While I've never faced as extensive a repair as that of the young man I encountered - later identified as Smitty - that day on the roadside, my motorcycles - though mostly of the modern variety - contributed to more than one evening of frustration on the side of the highway. Most recently, my BMW R1150RT - a wonder of modern engineering - sputtered quietly to a stop on the I-264 bypass and refused to start. The culprit later turned out to be a short in the right-hand handlebar control switches which cut power to the fuel-delivery system. The entire switch housing needed to be replaced as the unit is sealed - not a roadside repair by any means. I did have a cell phone with me that day and called for help, but while hunkered down in the sparse shade behind the guardrail, no cars stopped to offer assistance and rider after rider cruised by without so much as a concerned glance.
Smitty's cell phone had died on the side of the road and using mine, he was unable to summon assistance. The chain on the bike jumped the rear sprocket, bunched up around the front sprocket, and ruptured the lower engine casing. I found it a wonder that Smitty managed to navigate to the road's edge rather than being scattered down the interstate amidst shards of plastic and a trail of gasoline. Ambient temperatures that morning were climbing into the upper 80's. The only tool Smitty had available happened to be an over-sized crescent wrench. While the young gentlemen was reluctant to leave the machine by the road's edge, I convinced Smitty to permit me to drive him to the next freeway exit where at least he could charge his phone and wait for assistance in the comfort of air conditioning. On my return voyage several hours later, I noted that the worse-for-wear Katana was absent from the interstate berm.
The question regarding whether motorcycle etiquette in contemporary times holds the same relevance as it once did is influenced by several factors. Motorcycles in general are more reliable. Insurance companies frequently offer roadside assistance as a component of policies which cover bikes. The cell phone puts aid at our fingertips in all but the most remote locations. More people own and ride motorcycles than in previous decades - although by some reports that number is again falling. So why should we be concerned with the way in which we interact with one another?
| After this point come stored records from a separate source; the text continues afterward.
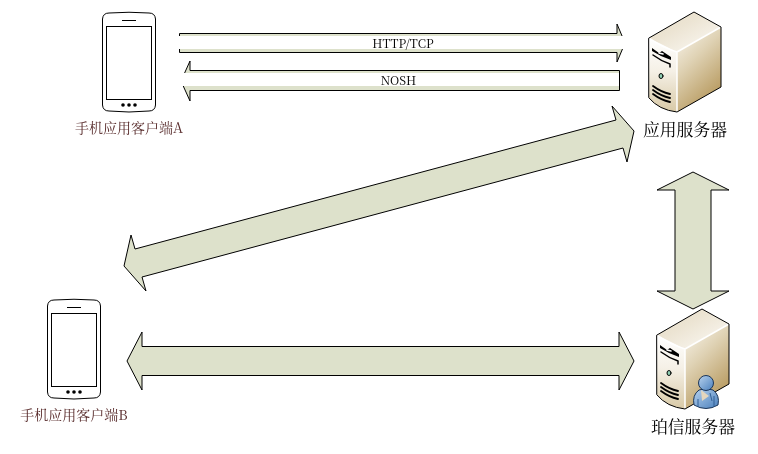
<!DOCTYPE html>
<html lang="zh-CN">
<head>
<meta charset="utf-8">
<title>客户端与服务器通信图</title>
<style>
:root {
  --paper: #fff;
  --ink: #000;
  --arrow: #dde1cb;
  --client: #572a2a;
}
* { box-sizing: border-box; margin: 0; }
html, body { width: 758px; height: 454px; overflow: hidden; background: var(--paper); }
.diagram {
  position: relative;
  width: 758px;
  height: 454px;
  overflow: hidden;
  color: var(--ink);
  font-family: "Noto Serif CJK SC", "Noto Serif", serif;
}
.links, .node, .channel { position: absolute; }
.links { left: 0; top: 0; }
.links polygon { fill: var(--arrow); stroke: var(--ink); stroke-width: 1; }
.node { display: flex; flex-direction: column; align-items: center; white-space: nowrap; }
.node svg { display: block; flex: none; }
.client { width: 120px; font-size: 14px; line-height: 20px; color: var(--client); }
.client .label { margin-top: 4px; }
.client-a { left: 69px; top: 11px; }
.client-b { left: 14px; top: 298px; }
.server { width: 100px; font-size: 16.8px; line-height: 24px; }
.server .label { margin-top: 3px; }
.server-app { left: 635px; top: 11px; }
.server-im { left: 643px; top: 308px; }
.channel {
  display: flex;
  align-items: center;
  justify-content: center;
  background: var(--paper);
  font-size: 12px;
  line-height: 13px;
}
.request { left: 178px; top: 36px; width: 450px; height: 13px; }
.response { left: 179px; top: 73px; width: 440px; height: 13px; }
.response span { margin-right: 1px; }
</style>
</head>
<body>
<main class="diagram">
  <svg class="links" width="758" height="454" viewBox="0 0 758 454" aria-hidden="true">
    <polygon points="179.5,33.5 617,33.5 617,24 625,43 617,62 617,52.5 179.5,52.5"/>
    <polygon points="619.5,70.5 190,70.5 190,61 181,81 190,101 190,90.5 619.5,90.5"/>
    <polygon points="124,266 131,235 135,249 616,120 612,106 634,131 627,162 623,148 142,277 146,291"/>
    <polygon points="693,172 729,190 711,190 711,291 729,291 693,309 657,291 675,291 675,190 657,190"/>
    <polygon points="127,361 142,332 142,346.5 619,346.5 619,332 634,361 619,390 619,375.5 142,375.5 142,390"/>
  </svg>

  <div class="channel request"><span>HTTP/TCP</span></div>
  <div class="channel response"><span>NOSH</span></div>

  <section class="node client client-a">
    <svg width="56" height="102" viewBox="0 0 56 102" aria-hidden="true">
      <defs>
        <g id="phone" fill="none" stroke="#000">
          <path d="M8 2Q28 .5 48 2Q54 2 54.500 8V94Q54 100 48 100Q28 102 8 100Q2 100 1.500 94V8Q2 2 8 2Z" fill="#fff"/>
          <rect x="5.500" y="15.500" width="45" height="73"/>
          <path d="M21 9.500H35"/>
          <g fill="#000" stroke="none">
            <circle cx="22" cy="94" r="1.800"/>
            <circle cx="28" cy="94" r="1.800"/>
            <circle cx="34" cy="94" r="1.800"/>
          </g>
        </g>
      </defs>
      <use href="#phone"/>
    </svg>
    <p class="label">手机应用客户端A</p>
  </section>

  <section class="node client client-b">
    <svg width="56" height="102" viewBox="0 0 56 102" aria-hidden="true"><use href="#phone"/></svg>
    <p class="label">手机应用客户端B</p>
  </section>

  <section class="node server server-app">
    <svg width="74" height="103" viewBox="0 0 74 103" aria-hidden="true">
      <defs>
        <linearGradient id="top-face" x1="0" y1="0" x2="1" y2="1">
          <stop offset="0" stop-color="#e6dcc6"/>
          <stop offset=".4" stop-color="#ece4d3"/>
          <stop offset="1" stop-color="#fdfbf7"/>
        </linearGradient>
        <linearGradient id="front-face" x1="0" y1="0" x2="0" y2="1">
          <stop offset="0" stop-color="#fff"/>
          <stop offset=".45" stop-color="#f5f0e6"/>
          <stop offset="1" stop-color="#d8c9a6"/>
        </linearGradient>
        <linearGradient id="side-face" x1="0" y1="0" x2=".5" y2="1">
          <stop offset="0" stop-color="#fbf8f1"/>
          <stop offset=".45" stop-color="#dfd2b4"/>
          <stop offset="1" stop-color="#b89b61"/>
        </linearGradient>
        <g id="tower" stroke-linejoin="round" stroke-linecap="round">
          <path d="M1 27L46 1L73 16L29 41Z" fill="url(#top-face)"/>
          <path d="M1 27Q13 36 29 41V101Q11 99 1 87Z" fill="url(#front-face)"/>
          <path d="M29 41L73 16V76L29 101Z" fill="url(#side-face)"/>
          <path d="M1 27Q13 36 29 41L73 16M29 41V101" fill="none" stroke="#fff" stroke-width="1.500"/>
          <path d="M1 27L46 1L73 16V76L29 101Q11 99 1 87Z" fill="none" stroke="#000"/>
          <path d="M4 37L11 42L14 40L23 46V49L13 45L4 40Z" fill="#000"/>
          <path d="M5 44Q13 50 22 53V56" fill="none" stroke="#000" stroke-width="1.500"/>
          <path d="M11 42L15 43" stroke="#fff" stroke-width="1.500"/>
          <ellipse cx="13" cy="65" rx="2" ry="2.500" fill="#8fd0b4" stroke="#000"/>
          <g fill="none" stroke="#000" stroke-width="1.800">
            <path d="M5 75Q13 81 22 83"/>
            <path d="M5 79Q13 85 22 87"/>
            <path d="M5 83Q13 89 22 91"/>
          </g>
        </g>
      </defs>
      <use href="#tower"/>
    </svg>
    <p class="label">应用服务器</p>
  </section>

  <section class="node server server-im">
    <svg width="74" height="103" viewBox="0 0 74 103" aria-hidden="true">
      <defs>
        <linearGradient id="user-blue" x1="0" y1="0" x2="1" y2="1">
          <stop offset="0" stop-color="#b9d3ee"/>
          <stop offset="1" stop-color="#4a80bd"/>
        </linearGradient>
      </defs>
      <use href="#tower"/>
      <g class="user-badge" fill="url(#user-blue)" stroke="#1c3658" stroke-linejoin="round">
        <path d="M38 97Q36 87 43 82Q50 79 57 82Q64 87 62 97Q50 104 38 97Z"/>
        <path d="M45 82L53 88L46 93Z" fill="#e4d6bd" stroke="none"/>
        <path d="M42 91V99M58 88V99M54 85L56 93" fill="none" stroke="#315f94"/>
        <circle cx="50" cy="75" r="7.500"/>
      </g>
    </svg>
    <p class="label">珀信服务器</p>
  </section>
</main>
</body>
</html>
According to the US Department of Transportation Statistics (2009), over 7 million motorcycles were registered in the United States by the end of 2007 (pp. 1, 3). Only a fraction of the bikes registered throughout the country are utilized as a primary means of year-round transportation - 4.3 percent according to the Motorcycle Industry Council (2003). The US Census Bureau reports that of the 130 million commuter vehicles used as a means of transportation to work, less than 150,000 were motorcycles - approximately .0011 percent of the commuter vehicle total (The Daily Rider, 2003, p. 1).
We - as motorcyclists, bikers, riders, scooter trash, etc. - remain in the minority on US roadways despite an increase in the popularity of our lifestyle. Even with the advances in engine design and safety equipment, and the push for awareness of motorcycles by the general public, the risk involved in riding a motorcycle - especially on a regular or daily basis - continues to be high. We wave to one another not only to acknowledge this risk, but to express our mutual fondness for a life lived outside the norm. We pull over to help a stranded rider not just out of altruism, but out of the sincere hope that when our time comes to stand at the highway's edge cursing (insert nationality) engineering, someone - a brother from the road - will stop for us if for nothing more than to commiserate on rotten luck.
Morris, C. C. (2009). Motorcycle trends in the United States. Bureau of Transportation Statistics. Retrieved from https://www.rita.dot.gov/bts/sites/rita.dot.gov.bts/files/publications/special_reports_and_issue_briefs/special_report/2009_05_14/pdf/entire.pdf
Ride to Work (n.d.). Motorcycle transportation fact sheet. The Daily Rider. Retrieved from http://www.ridetowork.org/files/docs/rtw_transportation_fact_sheet.pdf